Should the word "points" occur in a line of the records, copy that line.

━━━ Available data ━━━

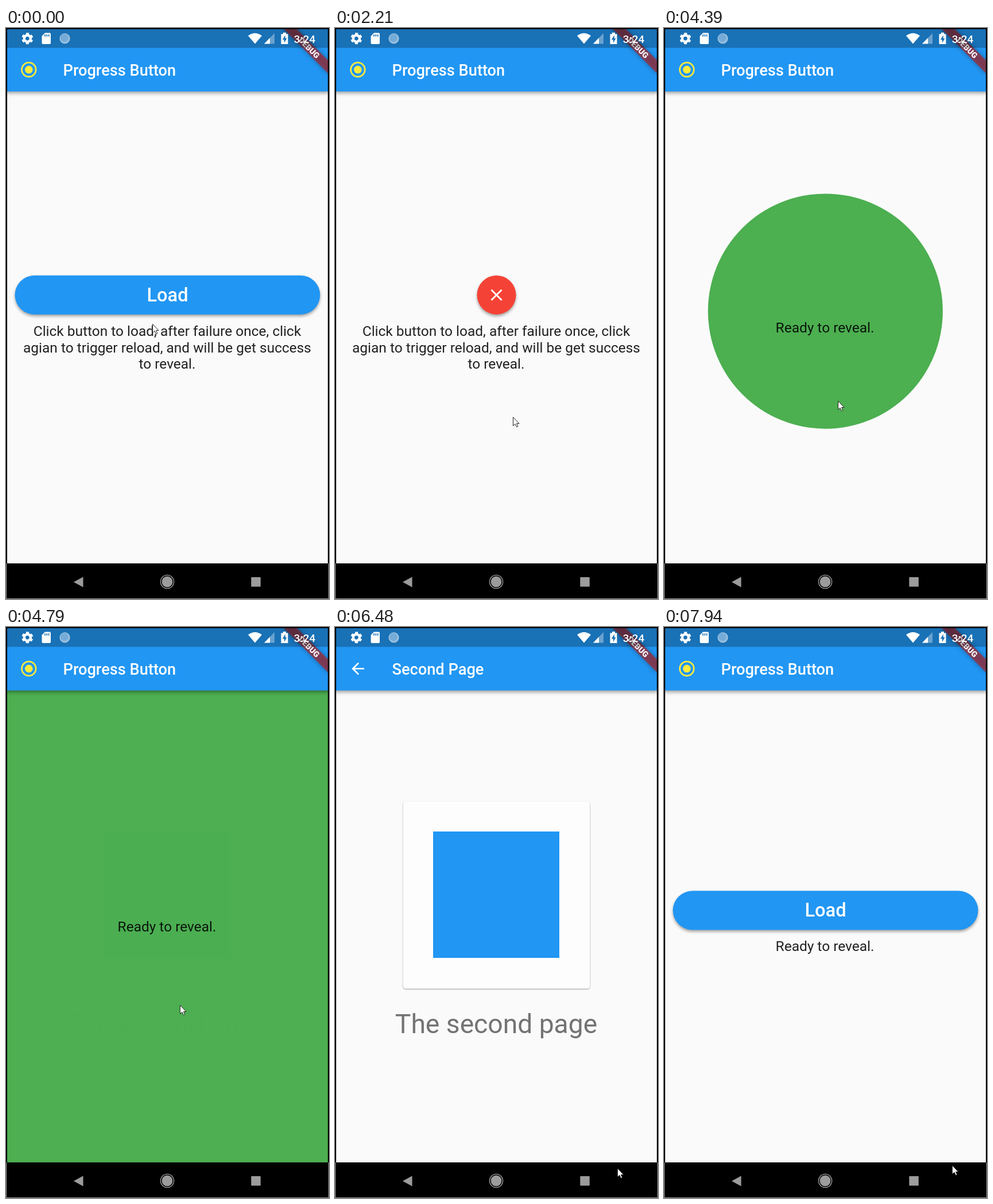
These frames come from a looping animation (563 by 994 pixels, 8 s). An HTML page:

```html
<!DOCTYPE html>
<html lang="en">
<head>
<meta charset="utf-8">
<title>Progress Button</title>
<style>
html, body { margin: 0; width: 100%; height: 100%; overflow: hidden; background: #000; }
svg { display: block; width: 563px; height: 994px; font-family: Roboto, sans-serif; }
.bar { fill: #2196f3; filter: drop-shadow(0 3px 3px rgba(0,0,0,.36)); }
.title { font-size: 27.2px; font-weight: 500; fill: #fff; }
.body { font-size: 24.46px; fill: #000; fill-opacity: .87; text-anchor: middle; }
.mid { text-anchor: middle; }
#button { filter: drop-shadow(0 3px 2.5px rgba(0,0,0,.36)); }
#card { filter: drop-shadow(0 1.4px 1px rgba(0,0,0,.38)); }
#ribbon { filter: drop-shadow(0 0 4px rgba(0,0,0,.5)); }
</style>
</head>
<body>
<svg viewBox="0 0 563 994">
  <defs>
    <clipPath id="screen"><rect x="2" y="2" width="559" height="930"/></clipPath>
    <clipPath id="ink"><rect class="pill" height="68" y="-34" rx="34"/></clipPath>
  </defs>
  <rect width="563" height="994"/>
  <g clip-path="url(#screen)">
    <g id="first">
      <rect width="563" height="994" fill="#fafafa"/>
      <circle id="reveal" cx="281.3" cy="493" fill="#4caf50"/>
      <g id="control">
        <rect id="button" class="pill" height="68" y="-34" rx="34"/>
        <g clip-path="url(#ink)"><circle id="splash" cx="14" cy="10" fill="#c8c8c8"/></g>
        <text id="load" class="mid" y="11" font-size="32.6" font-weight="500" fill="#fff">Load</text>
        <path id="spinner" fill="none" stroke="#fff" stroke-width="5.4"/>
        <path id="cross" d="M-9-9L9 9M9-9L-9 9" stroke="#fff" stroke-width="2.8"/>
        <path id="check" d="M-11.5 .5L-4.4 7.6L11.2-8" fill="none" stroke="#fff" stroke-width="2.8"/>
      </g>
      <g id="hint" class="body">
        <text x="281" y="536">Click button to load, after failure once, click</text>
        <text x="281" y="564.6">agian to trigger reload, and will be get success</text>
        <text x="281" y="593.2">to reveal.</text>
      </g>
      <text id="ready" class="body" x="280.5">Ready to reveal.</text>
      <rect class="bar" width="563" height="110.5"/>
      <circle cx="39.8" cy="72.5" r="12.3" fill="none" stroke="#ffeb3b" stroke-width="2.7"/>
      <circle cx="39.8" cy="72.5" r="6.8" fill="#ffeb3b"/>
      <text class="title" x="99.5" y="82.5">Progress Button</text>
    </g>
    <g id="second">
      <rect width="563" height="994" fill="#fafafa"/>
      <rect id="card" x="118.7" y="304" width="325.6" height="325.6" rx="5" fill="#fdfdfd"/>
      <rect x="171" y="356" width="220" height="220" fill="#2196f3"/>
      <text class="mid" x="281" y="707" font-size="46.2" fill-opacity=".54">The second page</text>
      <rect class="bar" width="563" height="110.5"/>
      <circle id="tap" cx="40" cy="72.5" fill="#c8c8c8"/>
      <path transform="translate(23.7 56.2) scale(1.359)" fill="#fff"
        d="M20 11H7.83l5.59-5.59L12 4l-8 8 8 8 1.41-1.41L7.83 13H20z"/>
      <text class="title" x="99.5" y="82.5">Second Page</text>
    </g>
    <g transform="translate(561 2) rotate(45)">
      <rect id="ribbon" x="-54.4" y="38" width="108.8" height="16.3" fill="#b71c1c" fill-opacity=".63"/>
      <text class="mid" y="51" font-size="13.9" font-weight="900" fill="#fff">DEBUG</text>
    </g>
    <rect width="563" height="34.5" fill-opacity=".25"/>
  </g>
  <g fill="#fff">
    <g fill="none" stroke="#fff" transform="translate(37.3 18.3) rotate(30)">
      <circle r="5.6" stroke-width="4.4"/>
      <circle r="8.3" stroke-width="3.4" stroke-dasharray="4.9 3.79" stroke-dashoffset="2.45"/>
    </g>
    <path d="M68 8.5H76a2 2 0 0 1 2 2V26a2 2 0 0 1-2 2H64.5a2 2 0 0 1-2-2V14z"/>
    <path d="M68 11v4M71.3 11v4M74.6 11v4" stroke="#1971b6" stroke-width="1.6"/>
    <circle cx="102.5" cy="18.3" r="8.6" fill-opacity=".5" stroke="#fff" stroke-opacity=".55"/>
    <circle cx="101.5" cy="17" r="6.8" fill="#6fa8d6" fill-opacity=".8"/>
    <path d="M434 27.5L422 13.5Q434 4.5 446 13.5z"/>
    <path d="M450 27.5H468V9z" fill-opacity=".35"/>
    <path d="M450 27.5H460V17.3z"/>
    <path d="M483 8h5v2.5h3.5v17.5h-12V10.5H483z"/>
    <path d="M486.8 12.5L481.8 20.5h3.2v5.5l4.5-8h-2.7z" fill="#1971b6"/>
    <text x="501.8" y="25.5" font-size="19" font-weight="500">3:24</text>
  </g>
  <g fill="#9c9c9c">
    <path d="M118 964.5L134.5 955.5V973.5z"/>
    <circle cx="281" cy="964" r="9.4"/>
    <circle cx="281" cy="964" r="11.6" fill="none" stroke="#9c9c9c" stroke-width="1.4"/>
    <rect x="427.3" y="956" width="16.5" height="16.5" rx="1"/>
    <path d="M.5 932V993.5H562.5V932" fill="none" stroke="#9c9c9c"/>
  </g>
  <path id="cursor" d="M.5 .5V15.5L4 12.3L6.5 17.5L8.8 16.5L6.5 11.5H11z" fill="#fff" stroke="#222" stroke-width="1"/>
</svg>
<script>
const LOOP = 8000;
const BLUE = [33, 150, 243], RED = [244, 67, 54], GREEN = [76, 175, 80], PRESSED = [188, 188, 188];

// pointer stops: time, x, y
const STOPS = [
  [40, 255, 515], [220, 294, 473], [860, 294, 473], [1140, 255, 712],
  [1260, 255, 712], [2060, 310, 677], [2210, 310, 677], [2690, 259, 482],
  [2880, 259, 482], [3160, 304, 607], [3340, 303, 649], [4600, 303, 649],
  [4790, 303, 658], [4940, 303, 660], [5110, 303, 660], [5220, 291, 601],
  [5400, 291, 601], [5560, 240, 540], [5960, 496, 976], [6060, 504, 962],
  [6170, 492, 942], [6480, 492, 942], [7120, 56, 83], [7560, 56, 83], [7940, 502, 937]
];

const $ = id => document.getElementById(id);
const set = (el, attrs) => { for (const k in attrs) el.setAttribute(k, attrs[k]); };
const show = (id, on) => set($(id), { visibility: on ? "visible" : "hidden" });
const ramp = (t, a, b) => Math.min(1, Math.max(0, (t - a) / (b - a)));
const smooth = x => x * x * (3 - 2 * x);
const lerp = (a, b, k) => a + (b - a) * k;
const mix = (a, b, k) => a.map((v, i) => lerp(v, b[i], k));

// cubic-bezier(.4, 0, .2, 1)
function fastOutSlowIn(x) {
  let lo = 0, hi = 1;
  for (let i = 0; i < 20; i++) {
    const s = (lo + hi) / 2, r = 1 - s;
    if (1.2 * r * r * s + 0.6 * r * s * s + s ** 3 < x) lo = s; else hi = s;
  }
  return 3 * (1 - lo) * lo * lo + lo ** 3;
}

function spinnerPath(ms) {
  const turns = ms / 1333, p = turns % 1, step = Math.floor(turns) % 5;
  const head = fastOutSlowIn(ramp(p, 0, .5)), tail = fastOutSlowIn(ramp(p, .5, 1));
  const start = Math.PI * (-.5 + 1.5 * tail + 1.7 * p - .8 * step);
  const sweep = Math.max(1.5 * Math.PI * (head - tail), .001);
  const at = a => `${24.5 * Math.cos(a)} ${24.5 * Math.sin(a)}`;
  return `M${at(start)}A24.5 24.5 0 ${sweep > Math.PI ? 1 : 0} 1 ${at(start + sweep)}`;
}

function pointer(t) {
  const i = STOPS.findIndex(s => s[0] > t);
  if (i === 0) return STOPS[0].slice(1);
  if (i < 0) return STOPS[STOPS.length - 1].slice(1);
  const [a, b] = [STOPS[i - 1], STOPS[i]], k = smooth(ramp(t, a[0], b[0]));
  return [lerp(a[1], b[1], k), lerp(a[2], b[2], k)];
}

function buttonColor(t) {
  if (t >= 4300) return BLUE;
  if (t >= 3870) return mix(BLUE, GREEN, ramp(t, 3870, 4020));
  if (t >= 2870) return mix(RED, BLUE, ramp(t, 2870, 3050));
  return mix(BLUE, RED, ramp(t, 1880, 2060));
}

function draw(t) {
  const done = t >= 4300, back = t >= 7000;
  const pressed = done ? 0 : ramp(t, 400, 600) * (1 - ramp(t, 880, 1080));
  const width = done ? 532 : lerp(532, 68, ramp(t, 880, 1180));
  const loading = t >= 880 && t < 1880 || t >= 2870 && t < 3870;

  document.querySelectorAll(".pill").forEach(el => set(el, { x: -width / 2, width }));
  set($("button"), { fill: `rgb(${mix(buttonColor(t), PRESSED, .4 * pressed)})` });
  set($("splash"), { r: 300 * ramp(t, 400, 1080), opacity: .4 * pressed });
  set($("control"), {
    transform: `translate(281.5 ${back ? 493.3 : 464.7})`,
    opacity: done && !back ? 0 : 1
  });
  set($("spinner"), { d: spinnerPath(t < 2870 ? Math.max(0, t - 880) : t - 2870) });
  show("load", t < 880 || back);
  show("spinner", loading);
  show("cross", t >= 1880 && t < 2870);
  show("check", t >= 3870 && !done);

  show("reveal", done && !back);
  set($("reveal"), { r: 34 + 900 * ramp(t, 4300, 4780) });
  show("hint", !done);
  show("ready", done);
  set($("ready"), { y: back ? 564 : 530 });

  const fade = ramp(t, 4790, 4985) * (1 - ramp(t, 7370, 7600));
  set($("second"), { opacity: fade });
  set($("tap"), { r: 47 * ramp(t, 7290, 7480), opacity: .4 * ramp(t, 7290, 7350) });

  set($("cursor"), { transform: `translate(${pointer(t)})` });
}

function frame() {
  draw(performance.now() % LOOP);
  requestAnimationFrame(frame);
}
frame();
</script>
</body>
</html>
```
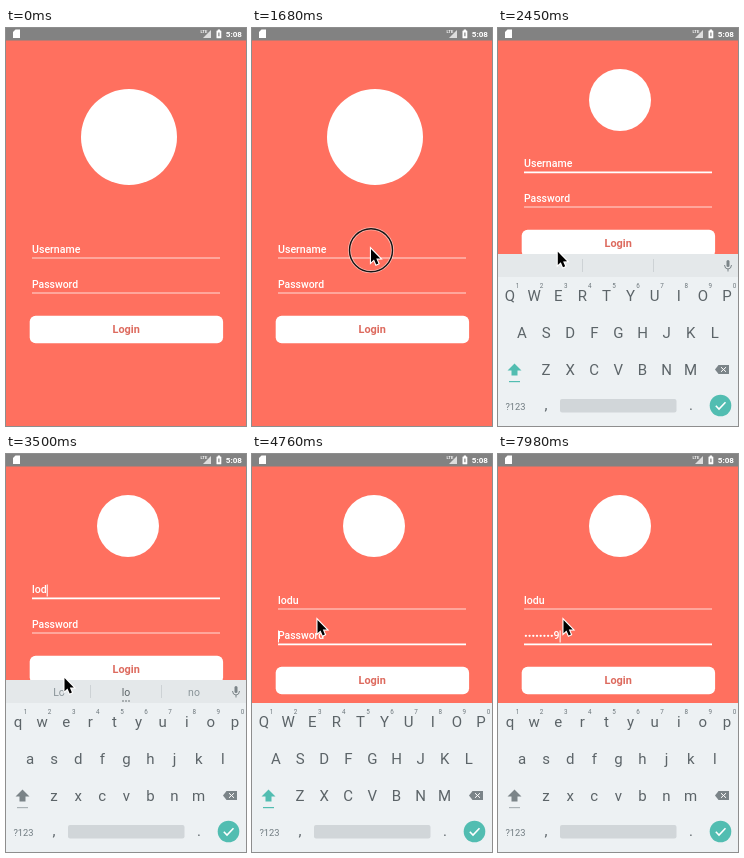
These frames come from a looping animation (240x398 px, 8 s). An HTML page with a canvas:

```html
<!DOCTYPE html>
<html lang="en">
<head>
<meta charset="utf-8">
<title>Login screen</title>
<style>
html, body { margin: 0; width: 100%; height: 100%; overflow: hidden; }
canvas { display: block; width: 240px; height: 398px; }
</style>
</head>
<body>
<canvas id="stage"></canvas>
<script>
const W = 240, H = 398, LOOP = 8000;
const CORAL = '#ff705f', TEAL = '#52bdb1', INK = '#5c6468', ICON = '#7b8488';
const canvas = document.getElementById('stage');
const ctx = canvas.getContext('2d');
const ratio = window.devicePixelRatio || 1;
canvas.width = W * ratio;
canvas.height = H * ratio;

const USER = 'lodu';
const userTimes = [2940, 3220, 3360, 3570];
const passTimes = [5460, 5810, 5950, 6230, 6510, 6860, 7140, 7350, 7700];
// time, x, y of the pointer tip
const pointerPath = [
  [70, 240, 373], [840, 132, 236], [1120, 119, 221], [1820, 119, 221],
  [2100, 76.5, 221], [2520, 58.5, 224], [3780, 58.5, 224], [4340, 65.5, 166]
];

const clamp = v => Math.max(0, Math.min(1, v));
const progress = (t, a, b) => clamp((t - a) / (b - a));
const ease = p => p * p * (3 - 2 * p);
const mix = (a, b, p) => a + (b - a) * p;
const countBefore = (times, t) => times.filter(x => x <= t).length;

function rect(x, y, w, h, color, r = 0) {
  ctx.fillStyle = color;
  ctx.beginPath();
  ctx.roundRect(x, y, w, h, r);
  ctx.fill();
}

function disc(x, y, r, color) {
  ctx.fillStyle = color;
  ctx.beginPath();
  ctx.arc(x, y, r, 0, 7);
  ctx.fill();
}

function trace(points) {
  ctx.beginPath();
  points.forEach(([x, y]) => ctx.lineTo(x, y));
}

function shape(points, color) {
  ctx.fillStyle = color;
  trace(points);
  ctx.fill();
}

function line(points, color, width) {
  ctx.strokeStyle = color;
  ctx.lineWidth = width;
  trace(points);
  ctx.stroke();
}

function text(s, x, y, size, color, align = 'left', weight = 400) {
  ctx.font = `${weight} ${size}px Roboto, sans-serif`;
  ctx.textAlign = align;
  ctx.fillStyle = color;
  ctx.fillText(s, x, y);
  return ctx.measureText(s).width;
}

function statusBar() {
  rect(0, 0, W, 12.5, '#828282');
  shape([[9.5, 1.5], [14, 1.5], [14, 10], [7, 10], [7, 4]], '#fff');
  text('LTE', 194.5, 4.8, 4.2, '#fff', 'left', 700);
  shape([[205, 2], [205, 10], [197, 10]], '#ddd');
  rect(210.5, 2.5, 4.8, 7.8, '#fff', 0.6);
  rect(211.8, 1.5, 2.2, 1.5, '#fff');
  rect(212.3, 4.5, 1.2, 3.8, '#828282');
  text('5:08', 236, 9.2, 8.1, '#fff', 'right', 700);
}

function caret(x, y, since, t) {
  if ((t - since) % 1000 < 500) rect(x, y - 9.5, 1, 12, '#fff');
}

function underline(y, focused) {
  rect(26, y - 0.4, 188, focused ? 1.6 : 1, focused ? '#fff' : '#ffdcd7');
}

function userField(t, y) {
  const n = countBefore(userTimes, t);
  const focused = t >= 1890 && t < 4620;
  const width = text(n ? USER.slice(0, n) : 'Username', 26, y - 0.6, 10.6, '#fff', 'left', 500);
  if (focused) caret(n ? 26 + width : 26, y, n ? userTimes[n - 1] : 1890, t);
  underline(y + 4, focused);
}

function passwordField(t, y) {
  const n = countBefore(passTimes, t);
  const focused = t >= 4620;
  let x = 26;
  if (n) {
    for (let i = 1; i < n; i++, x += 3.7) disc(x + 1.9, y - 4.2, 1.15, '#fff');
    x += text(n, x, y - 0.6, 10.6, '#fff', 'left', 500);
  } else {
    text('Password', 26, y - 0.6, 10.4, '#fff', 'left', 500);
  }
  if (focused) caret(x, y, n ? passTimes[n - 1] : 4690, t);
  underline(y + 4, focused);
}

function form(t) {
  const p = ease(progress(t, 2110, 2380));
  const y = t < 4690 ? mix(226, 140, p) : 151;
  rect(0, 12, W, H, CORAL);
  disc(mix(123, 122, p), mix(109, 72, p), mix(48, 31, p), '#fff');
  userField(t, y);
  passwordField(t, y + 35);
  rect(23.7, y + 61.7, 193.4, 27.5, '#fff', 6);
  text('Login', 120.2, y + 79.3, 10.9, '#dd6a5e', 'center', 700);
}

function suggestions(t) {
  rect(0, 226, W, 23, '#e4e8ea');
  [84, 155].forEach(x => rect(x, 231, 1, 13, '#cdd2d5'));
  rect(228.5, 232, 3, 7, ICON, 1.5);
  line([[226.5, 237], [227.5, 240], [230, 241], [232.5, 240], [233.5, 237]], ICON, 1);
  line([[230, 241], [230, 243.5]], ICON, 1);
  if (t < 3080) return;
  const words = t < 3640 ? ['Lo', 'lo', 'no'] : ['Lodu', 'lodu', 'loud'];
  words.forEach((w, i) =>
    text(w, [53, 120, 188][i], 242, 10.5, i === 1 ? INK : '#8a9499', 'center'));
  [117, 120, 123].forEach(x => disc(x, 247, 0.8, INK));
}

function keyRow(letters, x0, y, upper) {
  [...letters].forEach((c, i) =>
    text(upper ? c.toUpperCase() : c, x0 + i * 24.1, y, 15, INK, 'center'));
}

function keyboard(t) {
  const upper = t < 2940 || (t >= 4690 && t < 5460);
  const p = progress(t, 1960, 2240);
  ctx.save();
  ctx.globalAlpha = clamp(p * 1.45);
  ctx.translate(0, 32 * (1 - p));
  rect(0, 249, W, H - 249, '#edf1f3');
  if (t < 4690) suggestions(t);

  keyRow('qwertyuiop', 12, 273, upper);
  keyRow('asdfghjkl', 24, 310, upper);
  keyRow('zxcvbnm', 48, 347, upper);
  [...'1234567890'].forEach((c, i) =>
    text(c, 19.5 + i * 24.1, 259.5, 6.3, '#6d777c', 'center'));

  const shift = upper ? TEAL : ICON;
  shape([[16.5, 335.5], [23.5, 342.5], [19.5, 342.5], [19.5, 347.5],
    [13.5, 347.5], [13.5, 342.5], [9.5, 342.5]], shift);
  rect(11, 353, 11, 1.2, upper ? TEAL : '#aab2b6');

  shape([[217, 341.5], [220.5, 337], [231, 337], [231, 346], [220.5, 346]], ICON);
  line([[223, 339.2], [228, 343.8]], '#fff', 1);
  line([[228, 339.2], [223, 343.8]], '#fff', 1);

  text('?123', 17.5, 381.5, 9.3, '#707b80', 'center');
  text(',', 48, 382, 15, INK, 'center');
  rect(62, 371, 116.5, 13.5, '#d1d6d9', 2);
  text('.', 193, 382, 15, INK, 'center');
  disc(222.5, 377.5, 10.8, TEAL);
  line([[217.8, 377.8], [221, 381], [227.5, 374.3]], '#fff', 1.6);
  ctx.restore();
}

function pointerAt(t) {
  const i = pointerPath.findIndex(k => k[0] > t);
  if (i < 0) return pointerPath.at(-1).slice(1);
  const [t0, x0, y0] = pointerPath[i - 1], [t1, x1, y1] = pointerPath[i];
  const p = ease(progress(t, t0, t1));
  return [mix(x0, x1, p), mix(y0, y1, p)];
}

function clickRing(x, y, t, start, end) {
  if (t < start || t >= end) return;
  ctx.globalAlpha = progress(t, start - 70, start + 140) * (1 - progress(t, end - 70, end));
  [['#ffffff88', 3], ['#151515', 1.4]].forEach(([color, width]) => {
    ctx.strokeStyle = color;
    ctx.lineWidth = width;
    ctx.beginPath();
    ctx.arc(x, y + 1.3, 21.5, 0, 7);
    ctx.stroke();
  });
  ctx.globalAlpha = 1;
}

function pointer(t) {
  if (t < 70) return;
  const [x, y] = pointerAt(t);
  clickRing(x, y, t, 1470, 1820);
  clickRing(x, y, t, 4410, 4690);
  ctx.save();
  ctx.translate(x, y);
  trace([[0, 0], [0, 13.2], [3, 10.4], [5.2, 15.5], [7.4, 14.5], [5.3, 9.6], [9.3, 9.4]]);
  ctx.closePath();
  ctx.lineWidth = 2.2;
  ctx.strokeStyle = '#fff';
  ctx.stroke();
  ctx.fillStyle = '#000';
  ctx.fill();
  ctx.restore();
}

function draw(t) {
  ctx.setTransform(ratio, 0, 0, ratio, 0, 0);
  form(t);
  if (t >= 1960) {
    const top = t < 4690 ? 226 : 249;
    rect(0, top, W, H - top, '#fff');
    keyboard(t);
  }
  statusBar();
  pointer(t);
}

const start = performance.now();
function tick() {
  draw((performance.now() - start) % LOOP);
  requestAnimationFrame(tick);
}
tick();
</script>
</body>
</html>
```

━━━

▶ [Problem solution]
function trace(points) {
  points.forEach(([x, y]) => ctx.lineTo(x, y));
function shape(points, color) {
  trace(points);
function line(points, color, width) {
  trace(points);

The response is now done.